→ WHAT YOU WILL DO: Tell how many lines in the data below contain "lilac", using one number as the whole reply.

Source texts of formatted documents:
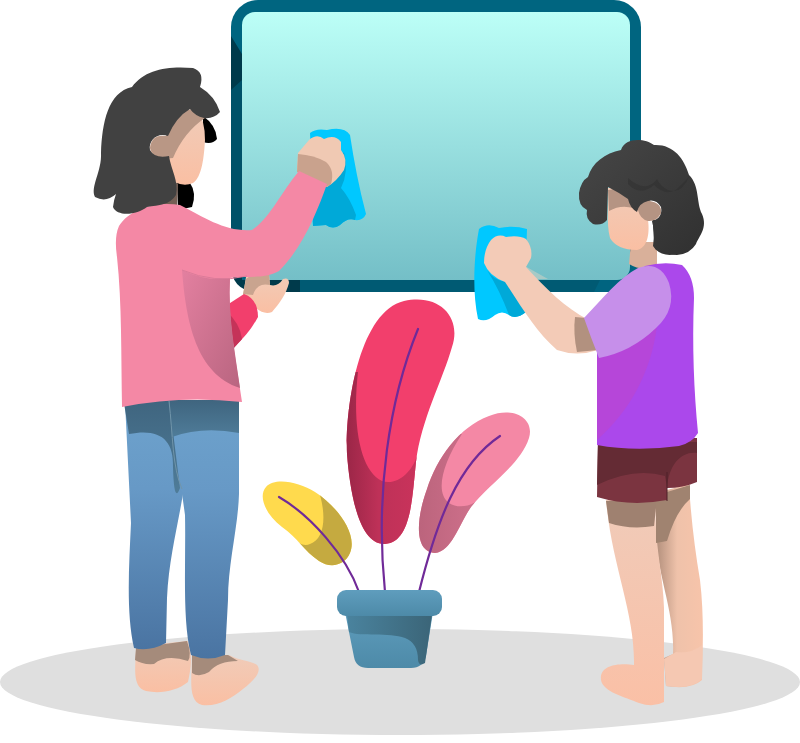
<!DOCTYPE html>
<html lang="en">
<head>
<meta charset="utf-8">
<title>Cleaning the window together</title>
<style>
:root{--ground:#dfdfdf;--frame:#006580;--frame-dark:#003a4b;--hair:#414141;--pink:#f488a5;--red:#f23f6c;--cloth:#00c8ff;--cloth-dark:#00a9d8;--violet:#ab48eb;--lilac:#c68fea;--skin:#f5c8b2;--skin-shade:#a58b7b;--shorts:#7b3440;--shorts-dark:#642b34;--vein:#702a98;--yellow:#ffda4d}
html,body{margin:0;background:#fff;overflow:hidden}
svg{display:block;width:800px;height:743px}
.hair{fill:var(--hair)}
.vein{fill:none;stroke:var(--vein);stroke-width:2.2;stroke-linecap:round}
</style>
</head>
<body>
<svg viewBox="0 0 800 743" role="img" aria-label="Woman and child wiping a window above a potted plant">
<defs>
<linearGradient id="glass" x1="0" y1="0" x2="0" y2="1"><stop offset="0" stop-color="#bcfff7"/><stop offset="1" stop-color="#74bfc7"/></linearGradient>
<linearGradient id="jeans" x1="0" y1="0" x2="0" y2="1"><stop offset="0" stop-color="#6ea3cd"/><stop offset=".35" stop-color="#6799c6"/><stop offset="1" stop-color="#4a74a2"/></linearGradient>
<linearGradient id="jeans-shade" x1="0" y1="0" x2="0" y2="1"><stop offset="0" stop-color="#3f657f"/><stop offset="1" stop-color="#4f7c99"/></linearGradient>
<linearGradient id="face" x1="0" y1="0" x2="0" y2="1"><stop offset="0" stop-color="#f0ccb9"/><stop offset="1" stop-color="#fabfa3"/></linearGradient>
<linearGradient id="leg" x1="0" y1="0" x2="0" y2="1"><stop offset="0" stop-color="#f0cbb9"/><stop offset="1" stop-color="#fac0a6"/></linearGradient>
<linearGradient id="back-leg" x1="0" y1="0" x2="1" y2="0"><stop offset="0" stop-color="#b28f7c"/><stop offset=".45" stop-color="#efc2aa"/><stop offset="1" stop-color="#f7c4aa"/></linearGradient>
<linearGradient id="pot" x1="0" y1="0" x2="0" y2="1"><stop offset="0" stop-color="#5f9dbd"/><stop offset="1" stop-color="#4d8aa8"/></linearGradient>
<linearGradient id="pot-shade" x1="0" y1="0" x2="1" y2="0"><stop offset="0" stop-color="#4a839e"/><stop offset="1" stop-color="#3b6578"/></linearGradient>
<linearGradient id="sweater-shade" x1="0" y1="0" x2="1" y2="1"><stop offset="0" stop-color="#e380a0"/><stop offset="1" stop-color="#b96580"/></linearGradient>
<linearGradient id="red-shade" x1="0" y1="0" x2="1" y2="0"><stop offset="0" stop-color="#942444"/><stop offset=".5" stop-color="#be3158"/><stop offset="1" stop-color="#c9335b"/></linearGradient>
<linearGradient id="rose-shade" x1="0" y1="0" x2="1" y2="0"><stop offset="0" stop-color="#b76179"/><stop offset="1" stop-color="#d2738e"/></linearGradient>
<linearGradient id="child-hair" x1="0" y1="0" x2="1" y2="1"><stop offset="0" stop-color="#474747"/><stop offset="1" stop-color="#303030"/></linearGradient>
<clipPath id="red-leaf"><path d="M404 301C440 293 462 318 452 347C443 379 421 420 416 462C412 500 411 542 385 544C359 545 350 493 347 454C345 411 358 312 404 301Z"/></clipPath>
<clipPath id="rose-leaf"><path d="M489 416C513 406 535 418 529 438C521 464 489 484 471 507C458 526 452 551 435 553C414 552 416 519 427 489C437 458 459 427 489 416Z"/></clipPath>
<clipPath id="yellow-leaf"><path d="M266 487C275 477 299 482 315 492C337 506 358 534 350 553C345 565 331 569 319 561C304 551 297 537 282 527C265 514 258 496 266 487Z"/></clipPath>
</defs>

<ellipse id="floor" cx="400" cy="682" rx="400" ry="53" fill="var(--ground)"/>

<g id="window">
<rect x="231" y="0" width="410" height="292" rx="27" fill="var(--frame)"/>
<path d="M231 36L242 54V280H600L594 292H257Q231 291 231 264Z" fill="var(--frame-dark)"/>
<path d="M231 90L242 80V260L231 270Z" fill="var(--frame)" opacity=".55"/>
<path d="M300 280H640V264Q640 291 614 292H300Z" fill="var(--frame)" opacity=".75"/>
<rect x="242" y="12" width="388" height="268" rx="13" fill="url(#glass)"/>
</g>

<g id="plant">
<g clip-path="url(#red-leaf)">
<path d="M340 290H465V550H340Z" fill="var(--red)"/>
<path d="M358 372C352 425 360 471 382 481C397 486 412 472 417 456V550H340V372Z" fill="url(#red-shade)"/>
</g>
<g clip-path="url(#rose-leaf)">
<path d="M410 405H540V560H410Z" fill="var(--pink)"/>
<path d="M462 434C442 464 435 493 449 503C460 510 476 506 488 491L470 560H405V434Z" fill="url(#rose-shade)"/>
</g>
<g clip-path="url(#yellow-leaf)">
<path d="M255 475H360V575H255Z" fill="var(--yellow)"/>
<path d="M320 495C327 520 323 540 310 544C303 547 296 542 291 535L315 575H360V500Z" fill="#c5aa40"/>
</g>
<path class="vein" d="M418 329C389 400 375 494 385 592"/>
<path class="vein" d="M500 436C458 464 437 520 419 592"/>
<path class="vein" d="M279 497C310 515 346 555 359 592"/>
<path d="M345 612H433L426 656Q423 668 411 668H368Q356 668 354 657Z" fill="url(#pot)"/>
<path d="M347 615H432L425 663Q419 667 418 660Q418 643 405 638C389 632 360 637 349 632Z" fill="url(#pot-shade)"/>
<rect x="337" y="590" width="105" height="26" rx="9" fill="url(#pot)"/>
</g>

<g id="woman">
<g id="woman-feet">
<path d="M136 646L188 641C193 656 191 668 188 682C177 691 160 694 146 691C131 687 136 665 136 646Z" fill="url(#face)"/>
<path d="M136 648L187 641Q192 655 188 661Q166 654 154 664Q143 665 135 660Z" fill="var(--skin-shade)"/>
<path d="M192 654L229 655C239 661 250 660 257 665C263 672 252 682 243 689C231 699 217 707 202 705C187 701 192 677 192 654Z" fill="url(#face)"/>
<path d="M192 655H228L238 661Q218 661 209 672Q199 678 192 673Z" fill="var(--skin-shade)"/>
</g>
<g id="woman-jeans">
<path d="M125 402H176L184 487C179 522 169 556 167 598L166 643Q149 652 134 648C126 612 129 566 131 523Z" fill="url(#jeans)"/>
<path d="M169 400H239V494C238 528 228 563 228 600L225 655Q208 662 191 655C182 620 186 564 185 515Z" fill="url(#jeans)"/>
<path d="M124 403L169 400L180 488Q174 505 173 467C174 439 159 428 129 434Z" fill="url(#jeans-shade)"/>
<path d="M169 400H239V433Q202 426 172 437Z" fill="url(#jeans-shade)"/>
<path d="M169 401C173 435 172 466 182 489" fill="none" stroke="#7195aa"/>
</g>
<g id="woman-lower-arm">
<path d="M246 277Q256 268 269 274L270 285Q278 287 283 279Q289 277 289 283C286 294 280 303 272 312Q264 315 256 308L243 295Z" fill="url(#face)"/>
<path d="M246 279Q257 269 269 274L270 285Q257 282 253 295L243 294Z" fill="#c9a48f"/>
<path d="M227 305L244 294Q258 299 258 317Q249 334 234 347Z" fill="var(--red)"/>
<path d="M226 311Q240 323 242 339L234 348Z" fill="#c53359"/>
</g>
<path d="M177 180L190 183Q197 193 192 207L178 210Z" fill="#000"/>
<path d="M174 180L178 184L177 207L158 209Z" fill="#755f55"/>
<g id="woman-cloth">
<path d="M310 133Q316 128 327 130Q344 126 350 135C354 161 359 188 366 214Q363 221 355 220Q348 217 340 225Q333 230 326 225L313 226C310 201 319 180 311 155Z" fill="var(--cloth)"/>
<path d="M344 152Q349 172 341 188Q350 198 356 215L355 220Q348 217 340 225Q333 230 326 225L313 226Q312 194 328 179Z" fill="var(--cloth-dark)"/>
</g>
<g id="woman-hand">
<path d="M298 153L309 140Q317 133 324 139Q335 134 341 142V150Q348 159 344 170Q337 181 327 187L297 172Z" fill="#f0c9b3"/>
<path d="M298 154Q314 155 326 162Q335 170 331 184L327 187L297 172Z" fill="#c9a28d"/>
</g>
<path id="sweater" d="M119 226C130 208 158 201 180 205C205 218 226 232 252 230C270 218 280 194 299 171L327 184C317 212 303 247 279 271C263 280 245 275 230 278C227 318 236 360 242 402Q181 395 122 407C121 358 122 303 117 257Q114 237 119 226Z" fill="var(--pink)"/>
<path d="M182 270Q207 282 230 278C228 316 235 352 240 388C196 374 186 321 182 270Z" fill="url(#sweater-shade)"/>
<path d="M182 270Q215 284 247 276" fill="none" stroke="#db7b99"/>
<path d="M203 116Q216 125 217 139Q212 145 203 142Z" fill="#000"/>
<path id="woman-face" d="M163 127Q180 108 197 109Q205 120 205 140C204 157 202 177 193 183Q184 187 175 182Q168 172 168 158Q151 159 150 147Q152 134 166 136Z" fill="url(#face)"/>
<path d="M166 123Q180 108 197 109L205 118Q184 132 173 158Q153 160 150 148Q152 134 166 136Z" fill="#b99785"/>
<path id="woman-hair" class="hair" d="M132 87C145 69 168 66 193 68Q205 72 200 87Q215 96 220 112Q214 119 204 118Q195 116 190 109Q176 117 168 136C158 132 148 140 150 150Q155 159 169 156C171 170 179 181 176 195C170 205 159 205 147 207C137 215 117 217 113 207Q114 199 116 194Q106 203 95 197C90 187 102 171 101 153C102 123 108 92 132 87Z"/>
</g>

<g id="child">
<g id="child-legs">
<path d="M656 493L689 484C691 519 695 550 700 580C704 613 703 646 702 680Q691 690 666 686L664 658L673 654C675 612 657 575 656 535Z" fill="url(#back-leg)"/>
<path d="M664 659L676 652Q691 654 702 645V679Q691 690 666 686Z" fill="var(--skin)"/>
<path d="M606 500L657 499C652 533 663 571 664 608V702Q653 708 639 703C625 697 603 692 601 680C599 664 621 663 634 665C635 612 612 567 606 500Z" fill="url(#leg)"/>
<path d="M606 501L657 499L654 526Q630 530 609 523Z" fill="#9f8170"/>
<path d="M667 492L690 485V499Q676 511 667 541L656 543V498Z" fill="#a08370"/>
</g>
<g id="shorts">
<path d="M598 438H697V482Q683 488 667 488V500Q630 507 597 497Z" fill="var(--shorts)"/>
<path d="M598 442H697V453C681 451 669 465 667 487L665 476Q634 467 597 485Z" fill="var(--shorts-dark)"/>
<path d="M667 472V501" stroke="#4f2028"/>
</g>
<g id="child-cloth">
<path d="M479 229Q488 222 499 228Q514 225 527 229L525 286L526 312Q516 320 509 315Q502 310 495 315Q486 323 478 319C472 291 474 255 479 229Z" fill="var(--cloth)"/>
<path d="M487 270Q497 285 513 280L525 290L526 312Q516 320 509 315Q500 291 487 270Z" fill="var(--cloth-dark)"/>
</g>
<path d="M523 265L548 279H532Z" fill="#c8d0c5" opacity=".6"/>
<g id="child-arm">
<path d="M491 240Q498 233 506 237Q519 235 526 239Q533 248 531 258L526 267C545 288 567 309 587 319L598 350Q577 357 557 350C537 333 522 308 505 282Q489 276 484 263Q484 249 491 240Z" fill="#f3cbb7"/>
<path d="M575 317L586 318L598 350L577 352Q573 333 575 317Z" fill="#b2917f"/>
</g>
<path d="M631 242H657V266Q642 272 629 264Z" fill="#d9b09a"/>
<g id="child-shirt">
<path d="M645 266Q664 261 682 265Q694 276 694 298C692 346 694 391 698 433Q692 443 679 446Q635 452 597 445V350Q607 304 645 266Z" fill="var(--violet)"/>
<path d="M597 357C622 353 642 341 657 326C651 374 628 413 597 440Z" fill="#b646d9"/>
<path d="M584 318C602 299 620 277 638 268Q660 260 669 283Q677 309 656 328Q631 352 599 358Q591 338 584 318Z" fill="var(--lilac)"/>
</g>
<g id="child-head">
<path d="M652 214Q665 240 682 252Q666 259 655 249Z" fill="#333"/>
<path id="child-face" d="M608 188L644 184L650 202Q661 203 661 213Q657 222 648 220C650 235 647 248 637 250Q617 250 610 238C606 222 609 205 608 188Z" fill="url(#face)"/>
<path d="M608 190L640 185L650 201Q662 203 661 213Q656 222 648 221Q640 219 638 210Q623 203 609 211Z" fill="#b59483"/>
<path id="child-hair-shape" fill="url(#child-hair)" d="M621 150C625 137 645 138 654 145C673 144 684 158 689 175C700 186 696 202 702 214C708 228 699 236 696 244Q690 254 677 255Q658 254 653 246Q655 231 652 221Q663 218 661 207Q656 199 648 201Q639 203 637 212Q630 208 628 199Q618 192 608 187L607 220Q602 226 593 224Q585 219 587 210Q578 206 579 193Q581 181 588 177C592 163 605 153 621 150Z"/>
<path d="M628 184Q640 197 654 185Q668 199 680 186L689 177Q681 195 668 190Q660 186 657 179Q646 194 628 178Z" fill="#292929" opacity=".35"/>
</g>
</g>
</svg>
</body>
</html>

→ RESULT: 2